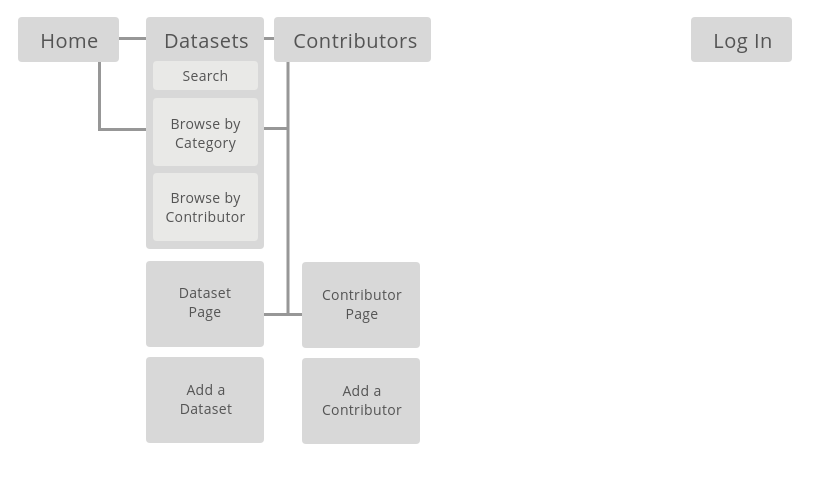
<!DOCTYPE html>
<html lang="en">
<head>
<meta charset="utf-8">
<title>Site map</title>
<style>
:root {
  --page: #ffffff;
  --node: #d8d8d8;
  --subnode: #e9e9e7;
  --line: #979797;
  --text: #545454;
}
* { box-sizing: border-box; margin: 0; }
body { width: 814px; height: 494px; overflow: hidden; background: var(--page); }
.sitemap {
  position: relative;
  width: 814px;
  height: 494px;
  overflow: hidden;
  color: var(--text);
  font: 14px/19px "Open Sans", "Noto Sans", sans-serif;
  letter-spacing: 0.35px;
  text-align: center;
}
.connectors { position: absolute; inset: 0; fill: none; stroke: var(--line); stroke-width: 3; }
.node {
  position: absolute;
  display: flex;
  align-items: center;
  justify-content: center;
  background: var(--node);
  border-radius: 4px;
}
.section { top: 17px; height: 45px; padding-top: 2px; }
.section, .group-title { font-size: 20px; line-height: 27px; font-weight: 400; letter-spacing: 0.5px; }
.home { left: 18px; width: 101px; padding-left: 2px; }
.contributors { left: 274px; width: 157px; padding-left: 6px; }
.login { left: 691px; width: 101px; padding-left: 3px; }
.datasets {
  left: 146px;
  top: 17px;
  width: 118px;
  height: 232px;
  padding: 0 6px 8px 7px;
  flex-direction: column;
  align-items: stretch;
  justify-content: flex-start;
}
.group-title { height: 44px; padding: 10px 0 0 2px; }
.options { display: grid; grid-template-rows: 29px 68px 68px; row-gap: 8px; padding: 0; list-style: none; }
.options { grid-template-rows: 29px 68px 68px; row-gap: 7.5px; }
.options li {
  display: flex;
  align-items: center;
  justify-content: center;
  background: var(--subnode);
  border-radius: 4px;
}
.options .category { padding-top: 2px; }
.page { width: 118px; height: 86px; padding-bottom: 3px; }
.dataset-page { left: 146px; top: 261px; padding-bottom: 4px; }
.add-dataset { left: 146px; top: 357px; padding: 0 0 2px 2px; }
.contributor-page { left: 302px; top: 262px; padding-left: 2px; }
.add-contributor { left: 302px; top: 358px; padding-left: 2px; }
</style>
</head>
<body>
<main class="sitemap">
  <svg class="connectors" width="814" height="494" viewBox="0 0 814 494" aria-hidden="true">
    <path d="M119 38.5H146M264 38.5H274"/>
    <path d="M99.5 62V129.5H146"/>
    <path d="M264 128.5H288M288 62V314.5M264 314.5H302"/>
  </svg>

  <div class="node section home">Home</div>

  <section class="node datasets">
    <h2 class="group-title">Datasets</h2>
    <ul class="options">
      <li>Search</li>
      <li class="category">Browse by<br>Category</li>
      <li>Browse by<br>Contributor</li>
    </ul>
  </section>

  <div class="node section contributors">Contributors</div>
  <div class="node section login">Log In</div>

  <div class="node page dataset-page">Dataset<br>Page</div>
  <div class="node page add-dataset">Add a<br>Dataset</div>
  <div class="node page contributor-page">Contributor<br>Page</div>
  <div class="node page add-contributor">Add a<br>Contributor</div>
</main>
</body>
</html>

[WORK ITEM]:
With images excluded, write the records above out again exactly.

[TASK RESPONSE]:
<!DOCTYPE html>
<html lang="en">
<head>
<meta charset="utf-8">
<title>Site map</title>
<style>
:root {
  --page: #ffffff;
  --node: #d8d8d8;
  --subnode: #e9e9e7;
  --line: #979797;
  --text: #545454;
}
* { box-sizing: border-box; margin: 0; }
body { width: 814px; height: 494px; overflow: hidden; background: var(--page); }
.sitemap {
  position: relative;
  width: 814px;
  height: 494px;
  overflow: hidden;
  color: var(--text);
  font: 14px/19px "Open Sans", "Noto Sans", sans-serif;
  letter-spacing: 0.35px;
  text-align: center;
}
.connectors { position: absolute; inset: 0; fill: none; stroke: var(--line); stroke-width: 3; }
.node {
  position: absolute;
  display: flex;
  align-items: center;
  justify-content: center;
  background: var(--node);
  border-radius: 4px;
}
.section { top: 17px; height: 45px; padding-top: 2px; }
.section, .group-title { font-size: 20px; line-height: 27px; font-weight: 400; letter-spacing: 0.5px; }
.home { left: 18px; width: 101px; padding-left: 2px; }
.contributors { left: 274px; width: 157px; padding-left: 6px; }
.login { left: 691px; width: 101px; padding-left: 3px; }
.datasets {
  left: 146px;
  top: 17px;
  width: 118px;
  height: 232px;
  padding: 0 6px 8px 7px;
  flex-direction: column;
  align-items: stretch;
  justify-content: flex-start;
}
.group-title { height: 44px; padding: 10px 0 0 2px; }
.options { display: grid; grid-template-rows: 29px 68px 68px; row-gap: 8px; padding: 0; list-style: none; }
.options { grid-template-rows: 29px 68px 68px; row-gap: 7.5px; }
.options li {
  display: flex;
  align-items: center;
  justify-content: center;
  background: var(--subnode);
  border-radius: 4px;
}
.options .category { padding-top: 2px; }
.page { width: 118px; height: 86px; padding-bottom: 3px; }
.dataset-page { left: 146px; top: 261px; padding-bottom: 4px; }
.add-dataset { left: 146px; top: 357px; padding: 0 0 2px 2px; }
.contributor-page { left: 302px; top: 262px; padding-left: 2px; }
.add-contributor { left: 302px; top: 358px; padding-left: 2px; }
</style>
</head>
<body>
<main class="sitemap">
  <svg class="connectors" width="814" height="494" viewBox="0 0 814 494" aria-hidden="true">
    <path d="M119 38.5H146M264 38.5H274"/>
    <path d="M99.5 62V129.5H146"/>
    <path d="M264 128.5H288M288 62V314.5M264 314.5H302"/>
  </svg>

  <div class="node section home">Home</div>

  <section class="node datasets">
    <h2 class="group-title">Datasets</h2>
    <ul class="options">
      <li>Search</li>
      <li class="category">Browse by<br>Category</li>
      <li>Browse by<br>Contributor</li>
    </ul>
  </section>

  <div class="node section contributors">Contributors</div>
  <div class="node section login">Log In</div>

  <div class="node page dataset-page">Dataset<br>Page</div>
  <div class="node page add-dataset">Add a<br>Dataset</div>
  <div class="node page contributor-page">Contributor<br>Page</div>
  <div class="node page add-contributor">Add a<br>Contributor</div>
</main>
</body>
</html>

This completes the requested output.